[Records supplied]
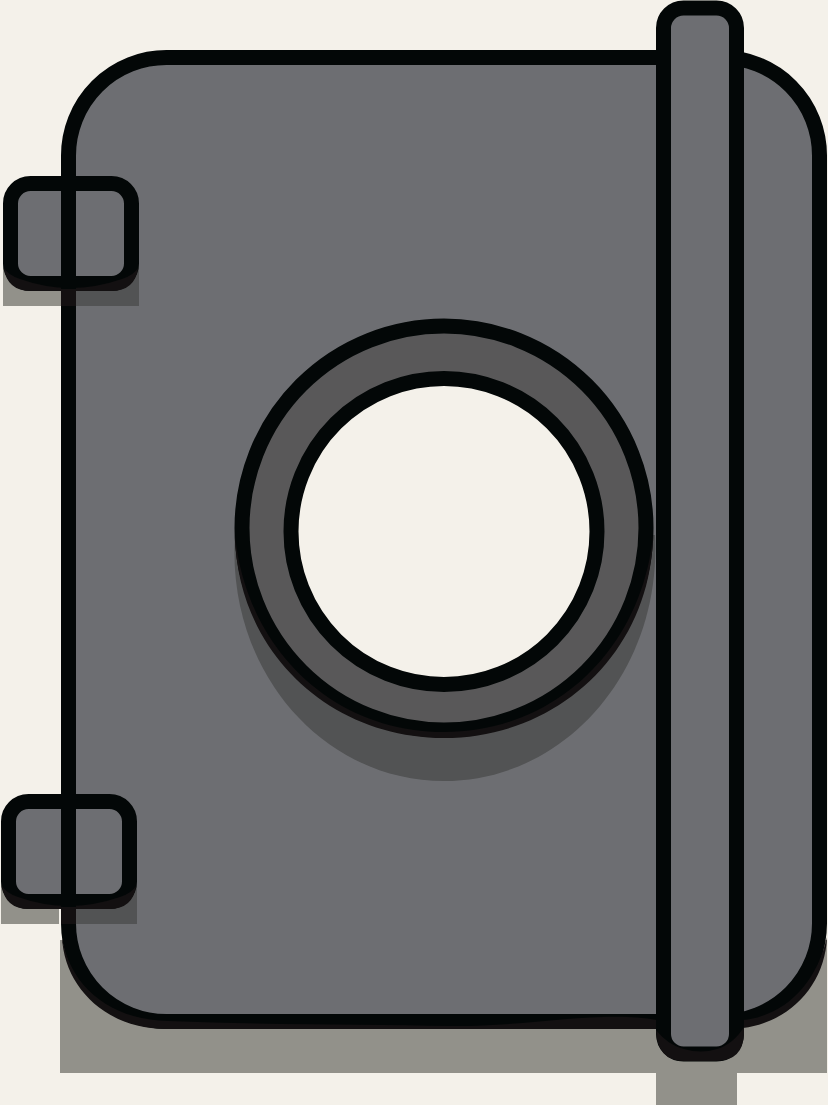
<!DOCTYPE html>
<html lang="en">
<head>
<meta charset="utf-8">
<title>Safe door</title>
<style>
:root {
  --paper: #f4f1ea;
  --steel: #6d6e72;
  --ring: #595859;
  --ink: #030707;
  --ink-shaded: #131011;
  --shadow-paper: #92918a;
  --shadow-steel: #525354;
}
html, body { margin: 0; height: 100%; overflow: hidden; background: var(--paper); }
svg { display: block; width: 828px; height: 1105px; }
.outlined { stroke: var(--ink); stroke-width: 15; }
.steel { fill: var(--steel); }
.ring { fill: var(--ring); }
.opening { fill: var(--paper); }
.shadow-paper { fill: var(--shadow-paper); }
.shadow-steel { fill: var(--shadow-steel); }
.shaded { fill: var(--ink-shaded); }
.ink { fill: var(--ink); }
</style>
</head>
<body>
<svg viewBox="0 0 828 1105" role="img" aria-label="Grey safe door with two hinges, a round opening and a vertical bar">
  <defs>
    <g id="hinge">
      <path class="shadow-paper" d="M0 88H58V130H0Z"/>
      <path class="shadow-steel" d="M73 88H136V130H73Z"/>
      <rect class="outlined steel" x="7.5" y="7.5" width="121" height="100" rx="20"/>
      <path class="shaded" d="M1 92Q5 99 17 103Q67 121 119 103Q131 99 135 92Q132 115 108 115H28Q4 115 1 92Z"/>
    </g>
  </defs>

  <g id="door-shadow">
    <path class="shadow-paper" d="M60 940H827V1073H60Z"/>
    <rect class="shadow-paper" x="656" y="1073" width="81" height="32"/>
  </g>

  <g id="door">
    <rect class="outlined steel" x="68.5" y="57.5" width="751" height="964" rx="98"/>
    <path class="shaded" d="M62 937C70 988 112 1020 168 1021C270 1025 370 1024 450 1026C530 1027 600 1010 657 1020V1029H166C105 1029 64 986 62 937Z"/>
    <path class="shaded" d="M827 937C816 985 784 1016 743 1020V1028C790 1022 825 985 827 937Z"/>
  </g>

  <g id="hinges">
    <use href="#hinge" x="3" y="176"/>
    <use href="#hinge" x="1" y="794"/>
    <rect class="ink" x="61" y="176" width="15" height="113"/>
    <rect class="ink" x="61" y="794" width="15" height="113"/>
    <rect class="shaded" x="61" y="291" width="15" height="15"/>
    <rect class="shaded" x="61" y="909" width="15" height="15"/>
  </g>

  <g id="round-opening">
    <path class="shadow-steel" d="M235 535C226 670 322 781 444 781C566 781 662 670 655 535Z"/>
    <circle class="outlined ring" cx="444" cy="528" r="202"/>
    <path class="shaded" d="M235 535C246 648 332 732 444 732C556 732 642 648 653 535C651 652 558 738 444 738C330 738 237 652 235 535Z"/>
    <circle class="outlined opening" cx="444" cy="531.5" r="153"/>
  </g>

  <g id="bar">
    <rect class="outlined steel" x="663.5" y="8" width="73" height="1046" rx="20"/>
    <path class="shaded" d="M656 1030C664 1040 673 1046 684 1049Q701 1054 717 1049C728 1046 737 1038 744 1027V1034Q743 1061 716 1061H684Q657 1061 656 1030Z"/>
  </g>
</svg>
</body>
</html>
[/Records supplied]
Exercise: Could you copy every line from the records that has "door" in it?

Answer for this exercise:
<title>Safe door</title>
<svg viewBox="0 0 828 1105" role="img" aria-label="Grey safe door with two hinges, a round opening and a vertical bar">
  <g id="door-shadow">
  <g id="door">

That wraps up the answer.